Required work.
Below is a set of records, and all of them should be retyped exactly, minus the pictures.

_ _ _ _ _

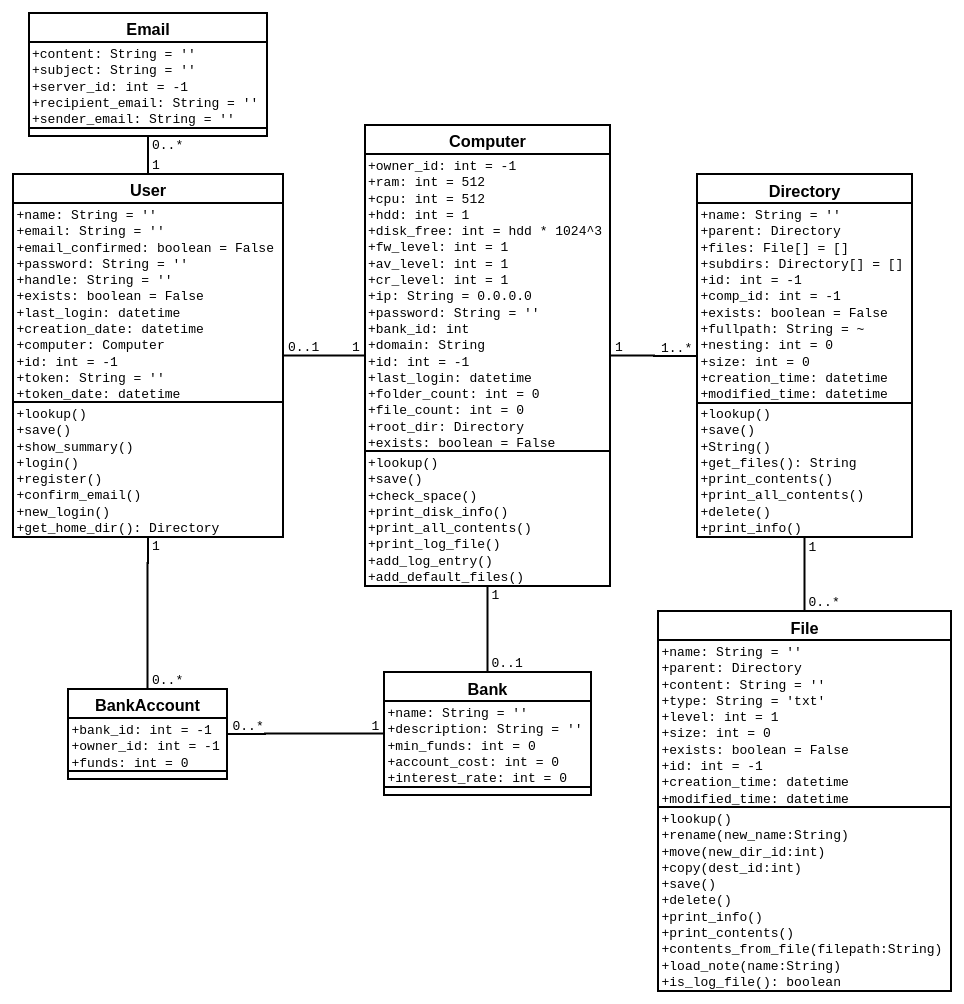
<!DOCTYPE html>
<html lang="en">
<head>
<meta charset="utf-8">
<title>Class diagram</title>
<style>
:root { --ink: #000; --paper: #fff; --mono: "Liberation Mono", monospace; --sans: "Liberation Sans", sans-serif; }
* { box-sizing: border-box; margin: 0; padding: 0; }
html, body { width: 964px; height: 1004px; overflow: hidden; background: var(--paper); }
.diagram { position: relative; width: 964px; height: 1004px; color: var(--ink); font: 13px/16.3px var(--mono); }
.links { position: absolute; inset: 0; fill: none; stroke: var(--ink); stroke-width: 2; }
.class { --title-top: 4px; --indent: 2.5px; position: absolute; display: grid; border: 2px solid var(--ink); background: var(--paper); }
.class h2 { padding-top: var(--title-top); font: bold 16.3px/23px var(--sans); text-align: center; }
.class ul { list-style: none; border-top: 2px solid var(--ink); padding: 4px 0 0 var(--indent); min-height: 0; }
.class li { height: 16.3px; white-space: nowrap; }
.class ul:empty { padding: 0; }
.multiplicity { position: absolute; line-height: 16px; white-space: nowrap; }
#email { --indent: 2px; left: 28px; top: 12px; width: 240px; height: 125px; grid-template-rows: 27px 86px 1fr; }
#user { left: 12px; top: 173px; width: 272px; height: 365px; grid-template-rows: 27px 199px 1fr; }
#computer { --indent: 2px; left: 364px; top: 124px; width: 247px; height: 463px; grid-template-rows: 27px 297px 1fr; }
#directory { --title-top: 5px; left: 696px; top: 173px; width: 217px; height: 365px; grid-template-rows: 27px 200px 1fr; }
#directory ul:last-child { padding-top: 3px; }
#file { --title-top: 5px; left: 657px; top: 610px; width: 295px; height: 382px; grid-template-rows: 27px 167px 1fr; }
#bank { --title-top: 5px; left: 383px; top: 671px; width: 209px; height: 125px; grid-template-rows: 27px 86px 1fr; }
#bank-account { left: 67px; top: 688px; width: 161px; height: 92px; grid-template-rows: 27px 53px 1fr; }
</style>
</head>
<body>
<main class="diagram">
  <svg class="links" width="964" height="1004" viewBox="0 0 964 1004" aria-hidden="true">
    <path d="M148 136V174"/>
    <path d="M283 355.5H365"/>
    <path d="M610 355.5H654V356H697"/>
    <path d="M148 537V563H147.5V689"/>
    <path d="M487.5 586V673"/>
    <path d="M804.5 537V611"/>
    <path d="M227 734H265V733.5H384"/>
  </svg>

  <section class="class" id="email">
    <h2>Email</h2>
    <ul>
      <li>+content: String = ''</li>
      <li>+subject: String = ''</li>
      <li>+server_id: int = -1</li>
      <li>+recipient_email: String = ''</li>
      <li>+sender_email: String = ''</li>
    </ul>
    <ul></ul>
  </section>

  <section class="class" id="user">
    <h2>User</h2>
    <ul>
      <li>+name: String = ''</li>
      <li>+email: String = ''</li>
      <li>+email_confirmed: boolean = False</li>
      <li>+password: String = ''</li>
      <li>+handle: String = ''</li>
      <li>+exists: boolean = False</li>
      <li>+last_login: datetime</li>
      <li>+creation_date: datetime</li>
      <li>+computer: Computer</li>
      <li>+id: int = -1</li>
      <li>+token: String = ''</li>
      <li>+token_date: datetime</li>
    </ul>
    <ul>
      <li>+lookup()</li>
      <li>+save()</li>
      <li>+show_summary()</li>
      <li>+login()</li>
      <li>+register()</li>
      <li>+confirm_email()</li>
      <li>+new_login()</li>
      <li>+get_home_dir(): Directory</li>
    </ul>
  </section>

  <section class="class" id="computer">
    <h2>Computer</h2>
    <ul>
      <li>+owner_id: int = -1</li>
      <li>+ram: int = 512</li>
      <li>+cpu: int = 512</li>
      <li>+hdd: int = 1</li>
      <li>+disk_free: int = hdd * 1024^3</li>
      <li>+fw_level: int = 1</li>
      <li>+av_level: int = 1</li>
      <li>+cr_level: int = 1</li>
      <li>+ip: String = 0.0.0.0</li>
      <li>+password: String = ''</li>
      <li>+bank_id: int</li>
      <li>+domain: String</li>
      <li>+id: int = -1</li>
      <li>+last_login: datetime</li>
      <li>+folder_count: int = 0</li>
      <li>+file_count: int = 0</li>
      <li>+root_dir: Directory</li>
      <li>+exists: boolean = False</li>
    </ul>
    <ul>
      <li>+lookup()</li>
      <li>+save()</li>
      <li>+check_space()</li>
      <li>+print_disk_info()</li>
      <li>+print_all_contents()</li>
      <li>+print_log_file()</li>
      <li>+add_log_entry()</li>
      <li>+add_default_files()</li>
    </ul>
  </section>

  <section class="class" id="directory">
    <h2>Directory</h2>
    <ul>
      <li>+name: String = ''</li>
      <li>+parent: Directory</li>
      <li>+files: File[] = []</li>
      <li>+subdirs: Directory[] = []</li>
      <li>+id: int = -1</li>
      <li>+comp_id: int = -1</li>
      <li>+exists: boolean = False</li>
      <li>+fullpath: String = ~</li>
      <li>+nesting: int = 0</li>
      <li>+size: int = 0</li>
      <li>+creation_time: datetime</li>
      <li>+modified_time: datetime</li>
    </ul>
    <ul>
      <li>+lookup()</li>
      <li>+save()</li>
      <li>+String()</li>
      <li>+get_files(): String</li>
      <li>+print_contents()</li>
      <li>+print_all_contents()</li>
      <li>+delete()</li>
      <li>+print_info()</li>
    </ul>
  </section>

  <section class="class" id="file">
    <h2>File</h2>
    <ul>
      <li>+name: String = ''</li>
      <li>+parent: Directory</li>
      <li>+content: String = ''</li>
      <li>+type: String = 'txt'</li>
      <li>+level: int = 1</li>
      <li>+size: int = 0</li>
      <li>+exists: boolean = False</li>
      <li>+id: int = -1</li>
      <li>+creation_time: datetime</li>
      <li>+modified_time: datetime</li>
    </ul>
    <ul>
      <li>+lookup()</li>
      <li>+rename(new_name:String)</li>
      <li>+move(new_dir_id:int)</li>
      <li>+copy(dest_id:int)</li>
      <li>+save()</li>
      <li>+delete()</li>
      <li>+print_info()</li>
      <li>+print_contents()</li>
      <li>+contents_from_file(filepath:String)</li>
      <li>+load_note(name:String)</li>
      <li>+is_log_file(): boolean</li>
    </ul>
  </section>

  <section class="class" id="bank">
    <h2>Bank</h2>
    <ul>
      <li>+name: String = ''</li>
      <li>+description: String = ''</li>
      <li>+min_funds: int = 0</li>
      <li>+account_cost: int = 0</li>
      <li>+interest_rate: int = 0</li>
    </ul>
    <ul></ul>
  </section>

  <section class="class" id="bank-account">
    <h2>BankAccount</h2>
    <ul>
      <li>+bank_id: int = -1</li>
      <li>+owner_id: int = -1</li>
      <li>+funds: int = 0</li>
    </ul>
    <ul></ul>
  </section>

  <span class="multiplicity" style="left:152px;top:138px">0..*</span>
  <span class="multiplicity" style="left:152px;top:158px">1</span>
  <span class="multiplicity" style="left:288px;top:340px">0..1</span>
  <span class="multiplicity" style="left:352px;top:340px">1</span>
  <span class="multiplicity" style="left:615px;top:340px">1</span>
  <span class="multiplicity" style="left:661px;top:341px">1..*</span>
  <span class="multiplicity" style="left:152px;top:539px">1</span>
  <span class="multiplicity" style="left:152px;top:673px">0..*</span>
  <span class="multiplicity" style="left:491.5px;top:588px">1</span>
  <span class="multiplicity" style="left:491.5px;top:656px">0..1</span>
  <span class="multiplicity" style="left:808.5px;top:540px">1</span>
  <span class="multiplicity" style="left:808.5px;top:595px">0..*</span>
  <span class="multiplicity" style="left:232.5px;top:719px">0..*</span>
  <span class="multiplicity" style="left:371.5px;top:719px">1</span>
</main>
</body>
</html>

_ _ _ _ _

Answer to the problem.
<!DOCTYPE html>
<html lang="en">
<head>
<meta charset="utf-8">
<title>Class diagram</title>
<style>
:root { --ink: #000; --paper: #fff; --mono: "Liberation Mono", monospace; --sans: "Liberation Sans", sans-serif; }
* { box-sizing: border-box; margin: 0; padding: 0; }
html, body { width: 964px; height: 1004px; overflow: hidden; background: var(--paper); }
.diagram { position: relative; width: 964px; height: 1004px; color: var(--ink); font: 13px/16.3px var(--mono); }
.links { position: absolute; inset: 0; fill: none; stroke: var(--ink); stroke-width: 2; }
.class { --title-top: 4px; --indent: 2.5px; position: absolute; display: grid; border: 2px solid var(--ink); background: var(--paper); }
.class h2 { padding-top: var(--title-top); font: bold 16.3px/23px var(--sans); text-align: center; }
.class ul { list-style: none; border-top: 2px solid var(--ink); padding: 4px 0 0 var(--indent); min-height: 0; }
.class li { height: 16.3px; white-space: nowrap; }
.class ul:empty { padding: 0; }
.multiplicity { position: absolute; line-height: 16px; white-space: nowrap; }
#email { --indent: 2px; left: 28px; top: 12px; width: 240px; height: 125px; grid-template-rows: 27px 86px 1fr; }
#user { left: 12px; top: 173px; width: 272px; height: 365px; grid-template-rows: 27px 199px 1fr; }
#computer { --indent: 2px; left: 364px; top: 124px; width: 247px; height: 463px; grid-template-rows: 27px 297px 1fr; }
#directory { --title-top: 5px; left: 696px; top: 173px; width: 217px; height: 365px; grid-template-rows: 27px 200px 1fr; }
#directory ul:last-child { padding-top: 3px; }
#file { --title-top: 5px; left: 657px; top: 610px; width: 295px; height: 382px; grid-template-rows: 27px 167px 1fr; }
#bank { --title-top: 5px; left: 383px; top: 671px; width: 209px; height: 125px; grid-template-rows: 27px 86px 1fr; }
#bank-account { left: 67px; top: 688px; width: 161px; height: 92px; grid-template-rows: 27px 53px 1fr; }
</style>
</head>
<body>
<main class="diagram">
  <svg class="links" width="964" height="1004" viewBox="0 0 964 1004" aria-hidden="true">
    <path d="M148 136V174"/>
    <path d="M283 355.5H365"/>
    <path d="M610 355.5H654V356H697"/>
    <path d="M148 537V563H147.5V689"/>
    <path d="M487.5 586V673"/>
    <path d="M804.5 537V611"/>
    <path d="M227 734H265V733.5H384"/>
  </svg>

  <section class="class" id="email">
    <h2>Email</h2>
    <ul>
      <li>+content: String = ''</li>
      <li>+subject: String = ''</li>
      <li>+server_id: int = -1</li>
      <li>+recipient_email: String = ''</li>
      <li>+sender_email: String = ''</li>
    </ul>
    <ul></ul>
  </section>

  <section class="class" id="user">
    <h2>User</h2>
    <ul>
      <li>+name: String = ''</li>
      <li>+email: String = ''</li>
      <li>+email_confirmed: boolean = False</li>
      <li>+password: String = ''</li>
      <li>+handle: String = ''</li>
      <li>+exists: boolean = False</li>
      <li>+last_login: datetime</li>
      <li>+creation_date: datetime</li>
      <li>+computer: Computer</li>
      <li>+id: int = -1</li>
      <li>+token: String = ''</li>
      <li>+token_date: datetime</li>
    </ul>
    <ul>
      <li>+lookup()</li>
      <li>+save()</li>
      <li>+show_summary()</li>
      <li>+login()</li>
      <li>+register()</li>
      <li>+confirm_email()</li>
      <li>+new_login()</li>
      <li>+get_home_dir(): Directory</li>
    </ul>
  </section>

  <section class="class" id="computer">
    <h2>Computer</h2>
    <ul>
      <li>+owner_id: int = -1</li>
      <li>+ram: int = 512</li>
      <li>+cpu: int = 512</li>
      <li>+hdd: int = 1</li>
      <li>+disk_free: int = hdd * 1024^3</li>
      <li>+fw_level: int = 1</li>
      <li>+av_level: int = 1</li>
      <li>+cr_level: int = 1</li>
      <li>+ip: String = 0.0.0.0</li>
      <li>+password: String = ''</li>
      <li>+bank_id: int</li>
      <li>+domain: String</li>
      <li>+id: int = -1</li>
      <li>+last_login: datetime</li>
      <li>+folder_count: int = 0</li>
      <li>+file_count: int = 0</li>
      <li>+root_dir: Directory</li>
      <li>+exists: boolean = False</li>
    </ul>
    <ul>
      <li>+lookup()</li>
      <li>+save()</li>
      <li>+check_space()</li>
      <li>+print_disk_info()</li>
      <li>+print_all_contents()</li>
      <li>+print_log_file()</li>
      <li>+add_log_entry()</li>
      <li>+add_default_files()</li>
    </ul>
  </section>

  <section class="class" id="directory">
    <h2>Directory</h2>
    <ul>
      <li>+name: String = ''</li>
      <li>+parent: Directory</li>
      <li>+files: File[] = []</li>
      <li>+subdirs: Directory[] = []</li>
      <li>+id: int = -1</li>
      <li>+comp_id: int = -1</li>
      <li>+exists: boolean = False</li>
      <li>+fullpath: String = ~</li>
      <li>+nesting: int = 0</li>
      <li>+size: int = 0</li>
      <li>+creation_time: datetime</li>
      <li>+modified_time: datetime</li>
    </ul>
    <ul>
      <li>+lookup()</li>
      <li>+save()</li>
      <li>+String()</li>
      <li>+get_files(): String</li>
      <li>+print_contents()</li>
      <li>+print_all_contents()</li>
      <li>+delete()</li>
      <li>+print_info()</li>
    </ul>
  </section>

  <section class="class" id="file">
    <h2>File</h2>
    <ul>
      <li>+name: String = ''</li>
      <li>+parent: Directory</li>
      <li>+content: String = ''</li>
      <li>+type: String = 'txt'</li>
      <li>+level: int = 1</li>
      <li>+size: int = 0</li>
      <li>+exists: boolean = False</li>
      <li>+id: int = -1</li>
      <li>+creation_time: datetime</li>
      <li>+modified_time: datetime</li>
    </ul>
    <ul>
      <li>+lookup()</li>
      <li>+rename(new_name:String)</li>
      <li>+move(new_dir_id:int)</li>
      <li>+copy(dest_id:int)</li>
      <li>+save()</li>
      <li>+delete()</li>
      <li>+print_info()</li>
      <li>+print_contents()</li>
      <li>+contents_from_file(filepath:String)</li>
      <li>+load_note(name:String)</li>
      <li>+is_log_file(): boolean</li>
    </ul>
  </section>

  <section class="class" id="bank">
    <h2>Bank</h2>
    <ul>
      <li>+name: String = ''</li>
      <li>+description: String = ''</li>
      <li>+min_funds: int = 0</li>
      <li>+account_cost: int = 0</li>
      <li>+interest_rate: int = 0</li>
    </ul>
    <ul></ul>
  </section>

  <section class="class" id="bank-account">
    <h2>BankAccount</h2>
    <ul>
      <li>+bank_id: int = -1</li>
      <li>+owner_id: int = -1</li>
      <li>+funds: int = 0</li>
    </ul>
    <ul></ul>
  </section>

  <span class="multiplicity" style="left:152px;top:138px">0..*</span>
  <span class="multiplicity" style="left:152px;top:158px">1</span>
  <span class="multiplicity" style="left:288px;top:340px">0..1</span>
  <span class="multiplicity" style="left:352px;top:340px">1</span>
  <span class="multiplicity" style="left:615px;top:340px">1</span>
  <span class="multiplicity" style="left:661px;top:341px">1..*</span>
  <span class="multiplicity" style="left:152px;top:539px">1</span>
  <span class="multiplicity" style="left:152px;top:673px">0..*</span>
  <span class="multiplicity" style="left:491.5px;top:588px">1</span>
  <span class="multiplicity" style="left:491.5px;top:656px">0..1</span>
  <span class="multiplicity" style="left:808.5px;top:540px">1</span>
  <span class="multiplicity" style="left:808.5px;top:595px">0..*</span>
  <span class="multiplicity" style="left:232.5px;top:719px">0..*</span>
  <span class="multiplicity" style="left:371.5px;top:719px">1</span>
</main>
</body>
</html>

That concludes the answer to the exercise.